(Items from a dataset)
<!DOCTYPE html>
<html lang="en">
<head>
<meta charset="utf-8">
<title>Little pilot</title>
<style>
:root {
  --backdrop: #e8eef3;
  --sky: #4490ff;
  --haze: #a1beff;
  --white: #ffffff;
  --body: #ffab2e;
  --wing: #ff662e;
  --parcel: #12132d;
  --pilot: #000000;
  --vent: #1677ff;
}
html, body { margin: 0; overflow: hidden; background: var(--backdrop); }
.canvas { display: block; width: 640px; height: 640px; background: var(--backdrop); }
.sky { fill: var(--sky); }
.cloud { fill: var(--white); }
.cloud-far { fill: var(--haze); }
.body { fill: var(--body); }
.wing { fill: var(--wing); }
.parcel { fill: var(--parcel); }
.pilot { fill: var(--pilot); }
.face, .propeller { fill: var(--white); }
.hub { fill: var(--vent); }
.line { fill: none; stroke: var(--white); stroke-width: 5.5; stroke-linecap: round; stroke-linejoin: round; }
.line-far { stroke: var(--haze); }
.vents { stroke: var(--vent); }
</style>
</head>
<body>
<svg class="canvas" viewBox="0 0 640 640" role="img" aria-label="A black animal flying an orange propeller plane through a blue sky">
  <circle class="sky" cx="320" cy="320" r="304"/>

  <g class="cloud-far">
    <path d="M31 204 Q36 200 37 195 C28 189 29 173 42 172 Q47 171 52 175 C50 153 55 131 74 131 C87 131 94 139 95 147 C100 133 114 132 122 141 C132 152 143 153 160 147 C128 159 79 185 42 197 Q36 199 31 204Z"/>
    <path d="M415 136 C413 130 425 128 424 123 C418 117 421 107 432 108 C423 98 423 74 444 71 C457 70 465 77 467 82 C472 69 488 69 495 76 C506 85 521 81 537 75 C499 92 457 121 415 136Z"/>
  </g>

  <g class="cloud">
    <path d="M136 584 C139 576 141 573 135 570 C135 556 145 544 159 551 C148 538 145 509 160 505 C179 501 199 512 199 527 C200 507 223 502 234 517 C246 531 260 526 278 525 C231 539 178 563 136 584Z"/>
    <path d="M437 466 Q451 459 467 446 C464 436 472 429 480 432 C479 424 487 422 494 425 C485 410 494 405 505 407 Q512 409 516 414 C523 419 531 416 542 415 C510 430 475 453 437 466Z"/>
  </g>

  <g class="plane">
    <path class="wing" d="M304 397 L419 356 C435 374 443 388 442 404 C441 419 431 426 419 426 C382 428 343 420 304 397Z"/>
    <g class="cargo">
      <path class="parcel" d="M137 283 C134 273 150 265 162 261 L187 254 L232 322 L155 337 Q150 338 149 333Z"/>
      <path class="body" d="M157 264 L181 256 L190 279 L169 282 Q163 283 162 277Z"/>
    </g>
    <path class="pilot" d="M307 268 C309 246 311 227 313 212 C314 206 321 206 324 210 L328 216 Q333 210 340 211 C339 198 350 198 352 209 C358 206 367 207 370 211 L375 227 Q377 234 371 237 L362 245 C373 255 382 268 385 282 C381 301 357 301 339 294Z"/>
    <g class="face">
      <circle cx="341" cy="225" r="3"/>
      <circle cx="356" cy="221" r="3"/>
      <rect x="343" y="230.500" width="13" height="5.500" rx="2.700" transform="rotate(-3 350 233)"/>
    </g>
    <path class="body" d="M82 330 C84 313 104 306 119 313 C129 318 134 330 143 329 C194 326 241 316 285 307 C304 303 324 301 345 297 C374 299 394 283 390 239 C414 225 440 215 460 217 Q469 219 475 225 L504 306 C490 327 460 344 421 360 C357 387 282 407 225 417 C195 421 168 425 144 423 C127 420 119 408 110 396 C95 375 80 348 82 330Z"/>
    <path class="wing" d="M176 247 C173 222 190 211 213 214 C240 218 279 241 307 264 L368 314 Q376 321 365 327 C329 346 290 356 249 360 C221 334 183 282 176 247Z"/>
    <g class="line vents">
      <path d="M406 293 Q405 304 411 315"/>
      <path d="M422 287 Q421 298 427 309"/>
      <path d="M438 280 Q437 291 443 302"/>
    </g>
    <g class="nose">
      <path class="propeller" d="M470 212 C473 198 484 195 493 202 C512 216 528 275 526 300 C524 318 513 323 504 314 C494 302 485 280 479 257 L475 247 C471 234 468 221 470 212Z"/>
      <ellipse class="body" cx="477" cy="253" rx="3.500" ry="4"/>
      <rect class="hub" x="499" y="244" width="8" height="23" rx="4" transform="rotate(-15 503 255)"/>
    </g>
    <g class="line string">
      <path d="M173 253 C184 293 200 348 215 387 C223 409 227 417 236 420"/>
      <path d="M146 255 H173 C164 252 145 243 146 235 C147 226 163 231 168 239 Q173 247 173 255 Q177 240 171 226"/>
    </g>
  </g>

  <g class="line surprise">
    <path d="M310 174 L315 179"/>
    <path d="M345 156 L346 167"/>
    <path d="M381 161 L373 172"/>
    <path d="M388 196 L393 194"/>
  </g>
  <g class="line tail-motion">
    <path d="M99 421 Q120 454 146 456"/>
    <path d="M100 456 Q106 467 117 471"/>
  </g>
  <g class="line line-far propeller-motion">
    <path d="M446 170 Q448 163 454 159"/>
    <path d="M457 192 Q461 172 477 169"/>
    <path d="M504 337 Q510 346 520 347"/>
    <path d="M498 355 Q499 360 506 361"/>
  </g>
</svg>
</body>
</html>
---
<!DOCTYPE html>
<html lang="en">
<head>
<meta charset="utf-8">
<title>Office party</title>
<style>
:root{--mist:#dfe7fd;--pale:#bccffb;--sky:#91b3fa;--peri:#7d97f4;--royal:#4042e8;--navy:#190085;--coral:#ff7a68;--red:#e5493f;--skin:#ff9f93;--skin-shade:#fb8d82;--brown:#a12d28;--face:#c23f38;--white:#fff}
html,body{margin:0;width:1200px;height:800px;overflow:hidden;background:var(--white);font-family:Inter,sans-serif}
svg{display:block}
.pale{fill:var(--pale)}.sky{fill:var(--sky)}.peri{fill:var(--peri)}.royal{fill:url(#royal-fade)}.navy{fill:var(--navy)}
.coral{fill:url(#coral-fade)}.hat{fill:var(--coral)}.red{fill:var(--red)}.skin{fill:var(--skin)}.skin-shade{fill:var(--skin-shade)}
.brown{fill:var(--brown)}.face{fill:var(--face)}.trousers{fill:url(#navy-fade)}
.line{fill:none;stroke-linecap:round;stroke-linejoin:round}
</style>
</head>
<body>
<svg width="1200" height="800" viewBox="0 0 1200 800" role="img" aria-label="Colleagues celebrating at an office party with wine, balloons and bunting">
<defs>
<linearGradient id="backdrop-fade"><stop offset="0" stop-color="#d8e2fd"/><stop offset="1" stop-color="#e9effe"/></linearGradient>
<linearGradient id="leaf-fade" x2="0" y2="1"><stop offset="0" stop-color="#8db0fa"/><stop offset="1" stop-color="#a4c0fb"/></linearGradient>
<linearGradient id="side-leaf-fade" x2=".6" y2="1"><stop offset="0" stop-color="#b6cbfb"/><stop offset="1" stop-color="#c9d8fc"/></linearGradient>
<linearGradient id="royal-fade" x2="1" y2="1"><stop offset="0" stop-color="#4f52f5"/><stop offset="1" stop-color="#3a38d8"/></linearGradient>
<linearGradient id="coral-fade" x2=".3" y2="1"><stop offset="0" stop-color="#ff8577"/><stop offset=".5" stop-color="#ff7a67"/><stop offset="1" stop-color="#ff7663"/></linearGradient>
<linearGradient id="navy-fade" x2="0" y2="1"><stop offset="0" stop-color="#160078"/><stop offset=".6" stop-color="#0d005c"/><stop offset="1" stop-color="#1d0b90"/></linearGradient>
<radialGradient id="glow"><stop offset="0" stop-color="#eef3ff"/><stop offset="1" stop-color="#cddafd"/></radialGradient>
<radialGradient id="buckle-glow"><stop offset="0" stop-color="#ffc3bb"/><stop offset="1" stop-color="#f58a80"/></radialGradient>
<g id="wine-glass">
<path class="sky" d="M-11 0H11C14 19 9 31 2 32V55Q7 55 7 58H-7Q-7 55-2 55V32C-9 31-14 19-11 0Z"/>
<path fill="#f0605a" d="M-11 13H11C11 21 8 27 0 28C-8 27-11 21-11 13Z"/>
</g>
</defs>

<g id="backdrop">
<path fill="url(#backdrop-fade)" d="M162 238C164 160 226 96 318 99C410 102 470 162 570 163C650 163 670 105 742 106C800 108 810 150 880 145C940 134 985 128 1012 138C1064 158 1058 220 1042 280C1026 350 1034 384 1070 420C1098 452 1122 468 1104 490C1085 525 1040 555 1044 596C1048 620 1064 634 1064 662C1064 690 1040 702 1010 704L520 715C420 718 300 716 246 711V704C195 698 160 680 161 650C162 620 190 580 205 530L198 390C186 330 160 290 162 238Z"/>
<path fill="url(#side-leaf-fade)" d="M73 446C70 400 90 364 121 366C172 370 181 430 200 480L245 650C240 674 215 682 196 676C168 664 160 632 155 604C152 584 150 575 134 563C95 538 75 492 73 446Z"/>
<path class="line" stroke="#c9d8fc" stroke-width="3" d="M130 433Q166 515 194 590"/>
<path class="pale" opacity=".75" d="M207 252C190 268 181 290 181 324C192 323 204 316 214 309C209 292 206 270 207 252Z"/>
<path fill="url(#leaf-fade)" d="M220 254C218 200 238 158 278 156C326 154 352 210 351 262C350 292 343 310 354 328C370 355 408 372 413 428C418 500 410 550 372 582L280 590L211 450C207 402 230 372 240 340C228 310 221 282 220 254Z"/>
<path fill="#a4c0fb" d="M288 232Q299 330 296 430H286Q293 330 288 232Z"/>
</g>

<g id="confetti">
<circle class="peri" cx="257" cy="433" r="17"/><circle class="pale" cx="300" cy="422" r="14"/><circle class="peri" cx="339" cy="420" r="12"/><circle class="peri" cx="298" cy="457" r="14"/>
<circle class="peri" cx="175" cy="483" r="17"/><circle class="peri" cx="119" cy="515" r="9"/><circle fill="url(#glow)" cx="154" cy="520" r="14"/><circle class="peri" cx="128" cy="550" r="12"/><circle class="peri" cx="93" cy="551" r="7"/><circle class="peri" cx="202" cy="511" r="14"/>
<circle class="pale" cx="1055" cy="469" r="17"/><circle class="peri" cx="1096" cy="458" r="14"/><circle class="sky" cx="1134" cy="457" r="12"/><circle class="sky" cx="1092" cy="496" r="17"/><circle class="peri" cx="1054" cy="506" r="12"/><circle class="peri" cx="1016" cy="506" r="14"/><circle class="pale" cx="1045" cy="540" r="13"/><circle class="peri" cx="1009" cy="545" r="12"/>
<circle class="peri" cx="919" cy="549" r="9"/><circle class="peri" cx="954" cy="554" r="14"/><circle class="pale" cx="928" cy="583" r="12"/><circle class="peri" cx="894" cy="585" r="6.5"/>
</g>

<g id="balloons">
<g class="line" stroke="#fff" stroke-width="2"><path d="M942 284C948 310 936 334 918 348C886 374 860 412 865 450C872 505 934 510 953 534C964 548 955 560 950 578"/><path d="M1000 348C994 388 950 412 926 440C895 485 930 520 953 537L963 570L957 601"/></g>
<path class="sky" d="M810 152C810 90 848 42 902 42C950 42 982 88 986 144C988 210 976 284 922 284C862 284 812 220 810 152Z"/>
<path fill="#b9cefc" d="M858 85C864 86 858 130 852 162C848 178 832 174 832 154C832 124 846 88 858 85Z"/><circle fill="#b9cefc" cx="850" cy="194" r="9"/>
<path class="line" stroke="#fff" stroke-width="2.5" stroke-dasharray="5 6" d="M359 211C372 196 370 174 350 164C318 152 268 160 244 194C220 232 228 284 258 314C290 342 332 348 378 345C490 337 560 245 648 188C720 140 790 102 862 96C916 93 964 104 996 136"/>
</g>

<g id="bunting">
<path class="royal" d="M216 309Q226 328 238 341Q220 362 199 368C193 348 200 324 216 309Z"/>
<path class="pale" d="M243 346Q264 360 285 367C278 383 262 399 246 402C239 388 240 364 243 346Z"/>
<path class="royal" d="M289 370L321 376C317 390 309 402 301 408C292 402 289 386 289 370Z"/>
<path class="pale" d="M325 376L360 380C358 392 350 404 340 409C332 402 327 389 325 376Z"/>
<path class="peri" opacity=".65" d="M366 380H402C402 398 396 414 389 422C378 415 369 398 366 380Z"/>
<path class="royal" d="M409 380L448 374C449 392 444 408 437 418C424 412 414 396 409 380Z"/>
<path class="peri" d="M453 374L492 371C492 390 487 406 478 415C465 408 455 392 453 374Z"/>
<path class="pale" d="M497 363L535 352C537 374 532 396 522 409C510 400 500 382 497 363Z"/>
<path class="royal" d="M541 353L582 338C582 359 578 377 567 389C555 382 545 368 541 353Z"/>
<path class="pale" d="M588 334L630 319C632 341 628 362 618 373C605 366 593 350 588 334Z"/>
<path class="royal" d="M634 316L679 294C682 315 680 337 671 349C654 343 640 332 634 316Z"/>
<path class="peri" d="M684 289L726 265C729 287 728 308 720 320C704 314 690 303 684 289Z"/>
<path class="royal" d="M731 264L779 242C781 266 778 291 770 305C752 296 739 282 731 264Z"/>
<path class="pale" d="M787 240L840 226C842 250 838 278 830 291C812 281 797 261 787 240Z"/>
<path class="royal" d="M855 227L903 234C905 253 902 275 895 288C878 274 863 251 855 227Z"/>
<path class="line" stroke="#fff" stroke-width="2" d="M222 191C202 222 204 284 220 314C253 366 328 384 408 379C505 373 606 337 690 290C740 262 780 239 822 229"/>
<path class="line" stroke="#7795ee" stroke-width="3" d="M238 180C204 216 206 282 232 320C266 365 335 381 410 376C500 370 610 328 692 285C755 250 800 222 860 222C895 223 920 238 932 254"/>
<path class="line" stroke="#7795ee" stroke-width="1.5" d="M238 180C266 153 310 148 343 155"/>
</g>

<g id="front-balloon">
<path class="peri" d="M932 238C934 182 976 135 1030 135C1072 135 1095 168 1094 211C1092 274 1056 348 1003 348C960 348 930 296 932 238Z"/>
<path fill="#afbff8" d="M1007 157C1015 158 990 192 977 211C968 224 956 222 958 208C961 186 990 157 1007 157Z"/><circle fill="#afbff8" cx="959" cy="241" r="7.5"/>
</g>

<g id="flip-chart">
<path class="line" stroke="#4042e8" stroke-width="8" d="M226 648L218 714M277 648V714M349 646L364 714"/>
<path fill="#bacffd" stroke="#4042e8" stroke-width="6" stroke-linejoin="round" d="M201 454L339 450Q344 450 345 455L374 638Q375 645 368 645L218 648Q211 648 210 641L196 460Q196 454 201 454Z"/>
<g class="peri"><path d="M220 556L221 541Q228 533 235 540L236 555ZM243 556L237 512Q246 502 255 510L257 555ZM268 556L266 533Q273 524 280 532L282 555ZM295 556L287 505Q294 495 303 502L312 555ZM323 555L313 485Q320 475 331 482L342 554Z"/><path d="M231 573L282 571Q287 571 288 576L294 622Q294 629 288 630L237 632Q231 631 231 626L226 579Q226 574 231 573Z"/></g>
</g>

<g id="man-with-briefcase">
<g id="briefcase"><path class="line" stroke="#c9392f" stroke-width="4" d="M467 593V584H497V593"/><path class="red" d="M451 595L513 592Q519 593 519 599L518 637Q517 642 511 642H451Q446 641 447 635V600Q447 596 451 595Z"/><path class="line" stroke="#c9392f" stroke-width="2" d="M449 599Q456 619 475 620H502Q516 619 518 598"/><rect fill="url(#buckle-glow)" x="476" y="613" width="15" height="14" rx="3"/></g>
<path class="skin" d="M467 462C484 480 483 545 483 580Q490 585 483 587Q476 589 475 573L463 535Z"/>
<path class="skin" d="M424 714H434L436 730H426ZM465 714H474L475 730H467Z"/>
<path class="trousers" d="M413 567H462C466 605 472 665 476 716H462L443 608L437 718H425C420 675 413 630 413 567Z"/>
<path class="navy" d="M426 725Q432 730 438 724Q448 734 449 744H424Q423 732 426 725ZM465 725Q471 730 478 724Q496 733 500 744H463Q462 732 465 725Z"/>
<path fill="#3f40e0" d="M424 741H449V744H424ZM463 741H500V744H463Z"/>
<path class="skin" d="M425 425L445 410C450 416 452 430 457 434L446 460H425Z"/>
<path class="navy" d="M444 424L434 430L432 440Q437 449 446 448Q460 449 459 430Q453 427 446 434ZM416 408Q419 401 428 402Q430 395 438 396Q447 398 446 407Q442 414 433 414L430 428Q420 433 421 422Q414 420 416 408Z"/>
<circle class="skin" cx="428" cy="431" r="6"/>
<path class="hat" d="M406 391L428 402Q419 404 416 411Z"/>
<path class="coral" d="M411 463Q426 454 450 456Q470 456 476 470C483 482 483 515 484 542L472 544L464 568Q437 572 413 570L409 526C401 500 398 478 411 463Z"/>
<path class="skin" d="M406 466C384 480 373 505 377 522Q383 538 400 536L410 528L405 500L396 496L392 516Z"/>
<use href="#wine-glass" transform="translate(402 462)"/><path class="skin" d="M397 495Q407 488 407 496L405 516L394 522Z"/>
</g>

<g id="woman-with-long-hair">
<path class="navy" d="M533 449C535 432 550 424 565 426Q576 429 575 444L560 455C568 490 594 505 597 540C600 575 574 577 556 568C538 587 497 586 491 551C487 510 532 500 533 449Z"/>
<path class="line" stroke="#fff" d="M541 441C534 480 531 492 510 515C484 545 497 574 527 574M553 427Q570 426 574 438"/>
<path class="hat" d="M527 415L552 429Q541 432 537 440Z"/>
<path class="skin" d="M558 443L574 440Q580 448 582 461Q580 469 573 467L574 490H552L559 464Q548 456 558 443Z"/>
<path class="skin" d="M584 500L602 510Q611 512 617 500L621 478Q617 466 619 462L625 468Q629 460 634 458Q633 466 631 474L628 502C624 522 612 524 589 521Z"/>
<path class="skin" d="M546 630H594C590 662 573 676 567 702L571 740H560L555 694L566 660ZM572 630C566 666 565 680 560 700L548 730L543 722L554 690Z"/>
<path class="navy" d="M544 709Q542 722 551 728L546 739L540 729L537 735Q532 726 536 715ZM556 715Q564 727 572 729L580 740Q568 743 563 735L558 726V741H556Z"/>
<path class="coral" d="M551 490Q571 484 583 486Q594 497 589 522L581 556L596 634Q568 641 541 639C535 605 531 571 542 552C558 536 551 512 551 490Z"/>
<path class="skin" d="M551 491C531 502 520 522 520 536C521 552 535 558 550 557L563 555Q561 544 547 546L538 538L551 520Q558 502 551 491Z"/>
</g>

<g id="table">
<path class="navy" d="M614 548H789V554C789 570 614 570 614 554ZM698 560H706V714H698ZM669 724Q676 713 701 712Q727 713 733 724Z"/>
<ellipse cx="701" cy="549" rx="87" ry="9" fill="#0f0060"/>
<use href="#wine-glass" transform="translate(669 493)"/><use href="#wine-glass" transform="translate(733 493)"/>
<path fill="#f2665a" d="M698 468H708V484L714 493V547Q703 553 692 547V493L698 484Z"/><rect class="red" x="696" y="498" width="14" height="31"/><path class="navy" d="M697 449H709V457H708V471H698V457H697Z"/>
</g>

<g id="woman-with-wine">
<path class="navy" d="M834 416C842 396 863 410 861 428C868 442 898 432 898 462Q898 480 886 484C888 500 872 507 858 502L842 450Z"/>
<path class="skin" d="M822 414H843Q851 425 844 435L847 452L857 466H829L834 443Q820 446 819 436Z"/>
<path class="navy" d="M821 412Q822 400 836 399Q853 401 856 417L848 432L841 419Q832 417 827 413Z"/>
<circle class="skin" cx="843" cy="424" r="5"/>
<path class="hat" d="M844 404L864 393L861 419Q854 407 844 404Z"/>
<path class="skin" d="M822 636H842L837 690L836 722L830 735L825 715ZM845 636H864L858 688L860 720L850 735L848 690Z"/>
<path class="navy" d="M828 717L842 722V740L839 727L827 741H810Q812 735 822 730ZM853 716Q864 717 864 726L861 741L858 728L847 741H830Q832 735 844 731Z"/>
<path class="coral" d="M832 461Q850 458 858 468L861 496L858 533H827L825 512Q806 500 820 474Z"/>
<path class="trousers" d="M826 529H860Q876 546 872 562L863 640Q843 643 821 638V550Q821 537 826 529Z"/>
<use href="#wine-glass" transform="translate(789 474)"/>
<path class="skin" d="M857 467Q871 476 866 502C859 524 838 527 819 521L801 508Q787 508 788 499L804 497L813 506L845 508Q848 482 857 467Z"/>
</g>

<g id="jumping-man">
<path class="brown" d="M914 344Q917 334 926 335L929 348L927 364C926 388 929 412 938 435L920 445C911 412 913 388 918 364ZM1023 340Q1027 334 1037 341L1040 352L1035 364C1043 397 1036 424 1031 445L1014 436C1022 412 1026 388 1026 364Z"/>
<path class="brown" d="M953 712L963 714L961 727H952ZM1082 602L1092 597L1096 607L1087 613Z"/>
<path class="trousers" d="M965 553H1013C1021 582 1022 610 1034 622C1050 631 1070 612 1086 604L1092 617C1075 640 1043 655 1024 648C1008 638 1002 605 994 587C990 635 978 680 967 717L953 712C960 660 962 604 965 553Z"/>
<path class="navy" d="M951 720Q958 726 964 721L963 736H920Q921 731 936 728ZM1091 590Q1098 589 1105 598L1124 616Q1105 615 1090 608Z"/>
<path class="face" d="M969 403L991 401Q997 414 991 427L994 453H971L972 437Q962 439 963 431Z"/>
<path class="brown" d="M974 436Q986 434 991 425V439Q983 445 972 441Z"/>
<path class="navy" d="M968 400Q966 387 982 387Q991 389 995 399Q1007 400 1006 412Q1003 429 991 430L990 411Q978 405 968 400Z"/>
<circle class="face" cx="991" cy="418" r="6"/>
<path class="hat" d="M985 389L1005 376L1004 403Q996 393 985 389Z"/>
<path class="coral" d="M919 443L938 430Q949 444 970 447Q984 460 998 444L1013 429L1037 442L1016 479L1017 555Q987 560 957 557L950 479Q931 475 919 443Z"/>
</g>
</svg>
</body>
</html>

▸ HOW TO COMPLETE THIS TASK
Each line in the data that holds the word "translate" must be copied.

▸ EXERCISE RESULT
<use href="#wine-glass" transform="translate(402 462)"/><path class="skin" d="M397 495Q407 488 407 496L405 516L394 522Z"/>
<use href="#wine-glass" transform="translate(669 493)"/><use href="#wine-glass" transform="translate(733 493)"/>
<use href="#wine-glass" transform="translate(789 474)"/>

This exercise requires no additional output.